Niumatalolo and his wife, Barbara, declined to answer questions from reporters at Salt Lake International Airport on Sunday. But on Saturday, Niumatalolo told ESPN he’s considering the BYU job, which became open when longtime coach Bronco Mendenhall was hired at Virginia earlier this month.
“When this one opened up, it’s different,” Niumatalolo said before the Mids held off Army on Saturday. “It is just different for me. My faith is everything to me. This is the only reason that I feel like I need to listen to what they have to offer.”
Niumatalolo is a member of The Church of Jesus Christ of Latter-day Saints, and his son plays for BYU. He’s expected to tour BYU’s facilities and meet with athletic director Tom Holmoe and other officials on Monday.
It’d be an absolute home run hire for BYU to bring in Niumatalolo, who took over for Paul Johnson in Annapolis in 2007. The Mids will play in their seventh bowl game in eight years under the 50-year-old Hawaiian, and with a win over Pitt in the Military Bowl will finish in the AP top 25 for the first time since 2004, and only the second time since 1964.

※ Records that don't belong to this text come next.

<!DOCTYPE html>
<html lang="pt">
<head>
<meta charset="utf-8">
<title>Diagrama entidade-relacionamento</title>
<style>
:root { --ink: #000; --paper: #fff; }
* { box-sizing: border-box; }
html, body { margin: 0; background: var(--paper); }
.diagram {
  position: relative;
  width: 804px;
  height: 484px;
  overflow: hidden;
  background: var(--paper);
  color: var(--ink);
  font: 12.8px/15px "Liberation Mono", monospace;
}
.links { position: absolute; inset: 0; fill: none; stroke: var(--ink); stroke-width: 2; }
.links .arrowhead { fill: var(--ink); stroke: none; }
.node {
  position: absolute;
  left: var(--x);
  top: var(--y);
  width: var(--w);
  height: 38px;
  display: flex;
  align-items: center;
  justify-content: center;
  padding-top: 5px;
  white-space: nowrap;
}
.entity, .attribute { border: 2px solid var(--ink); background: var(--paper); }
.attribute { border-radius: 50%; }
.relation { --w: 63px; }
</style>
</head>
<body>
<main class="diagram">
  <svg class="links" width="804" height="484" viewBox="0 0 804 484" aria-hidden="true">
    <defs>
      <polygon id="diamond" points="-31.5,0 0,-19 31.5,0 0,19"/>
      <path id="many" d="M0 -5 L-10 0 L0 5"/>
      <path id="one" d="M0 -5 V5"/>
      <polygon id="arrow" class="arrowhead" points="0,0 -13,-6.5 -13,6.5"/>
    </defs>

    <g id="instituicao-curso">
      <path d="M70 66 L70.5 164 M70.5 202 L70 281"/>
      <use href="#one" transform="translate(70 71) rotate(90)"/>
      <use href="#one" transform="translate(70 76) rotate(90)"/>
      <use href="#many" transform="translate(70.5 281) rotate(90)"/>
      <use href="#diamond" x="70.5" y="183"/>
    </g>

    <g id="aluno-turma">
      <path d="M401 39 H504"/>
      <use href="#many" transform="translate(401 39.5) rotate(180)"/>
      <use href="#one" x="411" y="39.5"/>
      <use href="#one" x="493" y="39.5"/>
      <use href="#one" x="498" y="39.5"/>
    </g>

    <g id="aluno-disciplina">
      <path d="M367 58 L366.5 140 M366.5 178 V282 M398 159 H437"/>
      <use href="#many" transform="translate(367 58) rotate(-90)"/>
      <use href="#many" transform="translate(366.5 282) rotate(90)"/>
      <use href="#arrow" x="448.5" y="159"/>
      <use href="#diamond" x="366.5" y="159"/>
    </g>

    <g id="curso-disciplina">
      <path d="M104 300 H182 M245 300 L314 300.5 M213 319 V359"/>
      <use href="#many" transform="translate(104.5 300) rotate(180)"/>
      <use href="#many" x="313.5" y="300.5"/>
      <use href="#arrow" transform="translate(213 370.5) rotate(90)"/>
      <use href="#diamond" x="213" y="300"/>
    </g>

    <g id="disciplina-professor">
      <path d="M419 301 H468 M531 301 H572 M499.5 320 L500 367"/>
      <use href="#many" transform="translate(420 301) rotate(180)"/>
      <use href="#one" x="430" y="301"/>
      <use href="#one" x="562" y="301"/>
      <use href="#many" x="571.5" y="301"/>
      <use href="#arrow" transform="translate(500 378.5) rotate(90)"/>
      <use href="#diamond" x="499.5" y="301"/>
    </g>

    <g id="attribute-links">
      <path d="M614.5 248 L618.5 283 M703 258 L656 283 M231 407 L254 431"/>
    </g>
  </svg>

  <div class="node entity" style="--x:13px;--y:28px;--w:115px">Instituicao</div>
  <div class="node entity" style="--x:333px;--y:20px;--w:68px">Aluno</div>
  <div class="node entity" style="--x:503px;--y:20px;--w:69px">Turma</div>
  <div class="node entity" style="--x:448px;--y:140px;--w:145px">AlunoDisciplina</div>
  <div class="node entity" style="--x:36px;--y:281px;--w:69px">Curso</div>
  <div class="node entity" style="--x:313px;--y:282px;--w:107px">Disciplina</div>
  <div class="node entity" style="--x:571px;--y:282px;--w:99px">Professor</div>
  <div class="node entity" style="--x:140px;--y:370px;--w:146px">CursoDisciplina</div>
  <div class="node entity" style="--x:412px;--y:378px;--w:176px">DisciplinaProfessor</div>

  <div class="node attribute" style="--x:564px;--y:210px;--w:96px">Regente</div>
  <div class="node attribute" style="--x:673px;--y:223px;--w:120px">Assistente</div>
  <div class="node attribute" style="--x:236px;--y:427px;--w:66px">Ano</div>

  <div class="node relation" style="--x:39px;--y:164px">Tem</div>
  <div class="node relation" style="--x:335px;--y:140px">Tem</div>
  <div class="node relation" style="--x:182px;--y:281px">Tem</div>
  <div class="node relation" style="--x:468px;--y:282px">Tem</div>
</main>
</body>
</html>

BYU, though, doesn’t have as much going for it as Navy. The Cougars are independent, meaning they don’t have easy access to a New Year’s Six bowl. Navy came close to an at-large bid in its first year in the American Athletic Conference.
If Niumatalolo takes over at BYU in 2016, he’ll have to navigate a ruthlessly difficult schedule. The Cougars play eight games before their bye week: vs. Arizona (at University of Phoenix Stadium in Glendale, Ariz.), at Utah, vs. UCLA, vs. West Virginia (at FedEx Field in Landover, Md.), vs. Toledo, at Michigan State, vs. Mississippi State and at Boise State. After the bye, the schedule lightens up with a trip to Cincinnati and home games against Southern Utah, UMass and Utah State.
BYU’s 2017 schedule features a neutral-site game against LSU in Houston, home games against Utah, Wisconsin and Boise State and a trip to Mississippi State.
But if Niumatalolo were to bring his triple option offense to Provo and establish the same kind of program he has at Navy, BYU should be able to navigate those difficult slates into at least bowl eligibility. Niumatalolo is a fantastic coach — as someone who covers Notre Dame and sees Navy every year, I’m routinely impressed by the strength of that program — and likely would do well at BYU.